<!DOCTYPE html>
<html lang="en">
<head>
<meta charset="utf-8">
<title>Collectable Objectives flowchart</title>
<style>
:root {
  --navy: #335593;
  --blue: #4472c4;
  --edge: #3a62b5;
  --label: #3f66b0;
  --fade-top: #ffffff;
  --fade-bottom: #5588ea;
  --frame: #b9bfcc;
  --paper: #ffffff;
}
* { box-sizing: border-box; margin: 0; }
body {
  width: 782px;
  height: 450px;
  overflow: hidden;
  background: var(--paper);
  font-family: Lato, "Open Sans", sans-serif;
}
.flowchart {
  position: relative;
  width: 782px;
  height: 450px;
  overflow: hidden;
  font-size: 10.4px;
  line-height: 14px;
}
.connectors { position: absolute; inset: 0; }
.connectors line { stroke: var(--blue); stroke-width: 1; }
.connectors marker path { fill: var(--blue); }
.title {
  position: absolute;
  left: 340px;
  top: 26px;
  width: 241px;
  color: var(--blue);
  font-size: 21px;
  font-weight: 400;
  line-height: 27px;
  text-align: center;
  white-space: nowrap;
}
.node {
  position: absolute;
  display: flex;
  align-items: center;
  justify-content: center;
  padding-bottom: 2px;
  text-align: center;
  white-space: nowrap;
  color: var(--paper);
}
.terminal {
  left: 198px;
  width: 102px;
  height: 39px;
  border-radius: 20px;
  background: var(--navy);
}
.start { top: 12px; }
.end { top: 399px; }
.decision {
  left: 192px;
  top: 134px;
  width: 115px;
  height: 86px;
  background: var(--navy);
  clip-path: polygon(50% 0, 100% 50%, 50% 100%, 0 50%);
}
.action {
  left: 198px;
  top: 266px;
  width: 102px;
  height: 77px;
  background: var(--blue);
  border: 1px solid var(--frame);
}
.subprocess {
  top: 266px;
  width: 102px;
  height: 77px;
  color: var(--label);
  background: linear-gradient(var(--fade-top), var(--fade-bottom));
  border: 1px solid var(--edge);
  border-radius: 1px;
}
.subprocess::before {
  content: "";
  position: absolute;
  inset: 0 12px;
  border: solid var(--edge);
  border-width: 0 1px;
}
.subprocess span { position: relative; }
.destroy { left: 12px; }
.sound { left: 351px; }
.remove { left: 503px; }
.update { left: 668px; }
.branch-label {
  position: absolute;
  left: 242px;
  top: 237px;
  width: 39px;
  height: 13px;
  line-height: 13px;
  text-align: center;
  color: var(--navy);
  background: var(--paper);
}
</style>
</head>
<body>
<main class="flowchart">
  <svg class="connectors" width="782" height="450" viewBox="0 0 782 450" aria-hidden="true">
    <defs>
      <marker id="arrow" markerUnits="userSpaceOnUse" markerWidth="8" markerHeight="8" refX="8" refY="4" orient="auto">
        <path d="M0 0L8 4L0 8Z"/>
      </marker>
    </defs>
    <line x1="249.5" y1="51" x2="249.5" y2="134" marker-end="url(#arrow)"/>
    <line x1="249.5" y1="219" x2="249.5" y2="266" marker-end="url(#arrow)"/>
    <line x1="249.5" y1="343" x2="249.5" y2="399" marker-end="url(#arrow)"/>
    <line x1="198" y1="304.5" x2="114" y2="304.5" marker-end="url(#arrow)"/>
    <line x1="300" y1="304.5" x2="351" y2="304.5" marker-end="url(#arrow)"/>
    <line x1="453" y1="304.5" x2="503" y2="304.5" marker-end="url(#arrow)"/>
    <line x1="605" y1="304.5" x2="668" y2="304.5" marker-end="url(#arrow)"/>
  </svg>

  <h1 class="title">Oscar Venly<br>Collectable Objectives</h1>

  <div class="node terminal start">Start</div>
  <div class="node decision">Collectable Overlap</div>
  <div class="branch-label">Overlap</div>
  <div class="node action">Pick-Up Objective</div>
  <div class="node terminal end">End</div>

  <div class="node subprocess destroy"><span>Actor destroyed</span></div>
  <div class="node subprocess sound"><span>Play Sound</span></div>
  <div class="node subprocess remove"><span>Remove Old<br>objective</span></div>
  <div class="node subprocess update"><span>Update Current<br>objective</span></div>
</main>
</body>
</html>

——

Directions. Each line from the start of the listing above through the line containing "border-radius: 20px;" must be reproduced exactly. Leave out the rest.

Exercise solution.
<!DOCTYPE html>
<html lang="en">
<head>
<meta charset="utf-8">
<title>Collectable Objectives flowchart</title>
<style>
:root {
  --navy: #335593;
  --blue: #4472c4;
  --edge: #3a62b5;
  --label: #3f66b0;
  --fade-top: #ffffff;
  --fade-bottom: #5588ea;
  --frame: #b9bfcc;
  --paper: #ffffff;
}
* { box-sizing: border-box; margin: 0; }
body {
  width: 782px;
  height: 450px;
  overflow: hidden;
  background: var(--paper);
  font-family: Lato, "Open Sans", sans-serif;
}
.flowchart {
  position: relative;
  width: 782px;
  height: 450px;
  overflow: hidden;
  font-size: 10.4px;
  line-height: 14px;
}
.connectors { position: absolute; inset: 0; }
.connectors line { stroke: var(--blue); stroke-width: 1; }
.connectors marker path { fill: var(--blue); }
.title {
  position: absolute;
  left: 340px;
  top: 26px;
  width: 241px;
  color: var(--blue);
  font-size: 21px;
  font-weight: 400;
  line-height: 27px;
  text-align: center;
  white-space: nowrap;
}
.node {
  position: absolute;
  display: flex;
  align-items: center;
  justify-content: center;
  padding-bottom: 2px;
  text-align: center;
  white-space: nowrap;
  color: var(--paper);
}
.terminal {
  left: 198px;
  width: 102px;
  height: 39px;
  border-radius: 20px;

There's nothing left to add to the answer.